──────── EXERCISE DATA
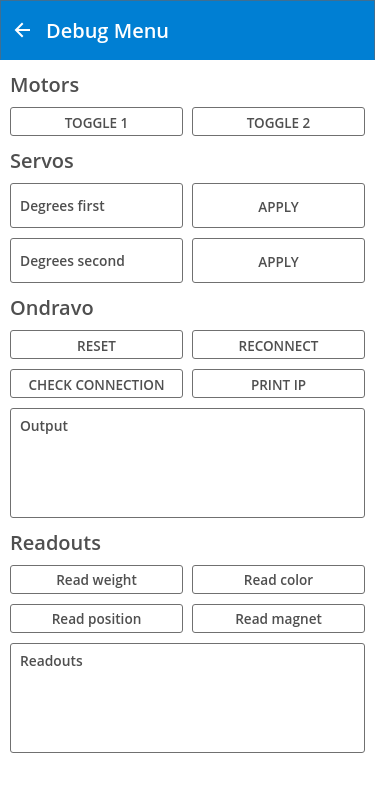
<!DOCTYPE html>
<html lang="en">
<head>
<meta charset="utf-8">
<title>Debug Menu</title>
<style>
  :root {
    --bar: #007fd3;
    --bar-edge: #3f6f92;
    --on-bar: #ffffff;
    --ink: #4f4f4f;
    --outline: #707070;
    --surface: #ffffff;
  }
  * { box-sizing: border-box; margin: 0; padding: 0; }
  html, body { width: 375px; height: 812px; overflow: hidden; background: var(--surface); }
  body { font: 600 14px/20px "Open Sans", "Noto Sans", sans-serif; color: var(--ink); }
  a { color: inherit; text-decoration: none; }

  .app-bar {
    display: flex;
    align-items: center;
    gap: 16px;
    height: 60px;
    padding: 2px 13px 0;
    background: var(--bar);
    border: 1px solid var(--bar-edge);
    border-bottom-color: var(--bar);
    color: var(--on-bar);
  }
  .back { display: block; width: 16px; height: 16px; margin-top: -3px; }
  .back svg { display: block; }
  .app-bar h1 { font-size: 20px; font-weight: 600; line-height: 28px; }

  main { padding: 0 10px; }
  h2 { height: 47px; font-size: 20px; font-weight: 600; line-height: 50px; }
  .controls { display: grid; grid-template-columns: 173px 173px; gap: 10px 9px; }
  .button, .field, .log {
    border: 1px solid var(--outline);
    border-radius: 3px;
    background: var(--surface);
    white-space: nowrap;
  }
  .button { display: flex; align-items: center; justify-content: center; height: 29px; font-size: 13.6px; }
  .command { padding-top: 2px; font-size: 13.5px; text-transform: uppercase; }
  .field { display: flex; align-items: center; height: 45px; padding-left: 9px; font-size: 13.8px; }
  .tall { height: 45px; }
  .log { grid-column: 1 / -1; height: 110px; padding: 7px 9px; font-size: 13.8px; }
</style>
</head>
<body>
  <header class="app-bar">
    <a class="back" href="#" aria-label="Back">
      <svg width="16" height="16" viewBox="0 0 16 16" fill="none" stroke="currentColor" stroke-width="2" aria-hidden="true">
        <path d="M16 8H2M8.7 1.3L2 8l6.7 6.7"/>
      </svg>
    </a>
    <h1>Debug Menu</h1>
  </header>

  <main>
    <section>
      <h2>Motors</h2>
      <div class="controls">
        <a class="button command" href="#">Toggle 1</a>
        <a class="button command" href="#">Toggle 2</a>
      </div>
    </section>

    <section>
      <h2>Servos</h2>
      <div class="controls">
        <div class="field">Degrees first</div>
        <a class="button command tall" href="#">Apply</a>
        <div class="field">Degrees second</div>
        <a class="button command tall" href="#">Apply</a>
      </div>
    </section>

    <section>
      <h2>Ondravo</h2>
      <div class="controls">
        <a class="button command" href="#">Reset</a>
        <a class="button command" href="#">Reconnect</a>
        <a class="button command" href="#">Check connection</a>
        <a class="button command" href="#">Print IP</a>
        <div class="log">Output</div>
      </div>
    </section>

    <section>
      <h2>Readouts</h2>
      <div class="controls">
        <a class="button" href="#">Read weight</a>
        <a class="button" href="#">Read color</a>
        <a class="button" href="#">Read position</a>
        <a class="button" href="#">Read magnet</a>
        <div class="log">Readouts</div>
      </div>
    </section>
  </main>
</body>
</html>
────────────────
● WORK TO COMPLETE
Among the entries above, the line containing "border: 1px solid var(--outline);", the line containing "center; justify-content: center;", and all lines between them are to be restated word for word; nothing else belongs in the reply.

● TASK OUTPUT
    border: 1px solid var(--outline);
    border-radius: 3px;
    background: var(--surface);
    white-space: nowrap;
  }
  .button { display: flex; align-items: center; justify-content: center; height: 29px; font-size: 13.6px; }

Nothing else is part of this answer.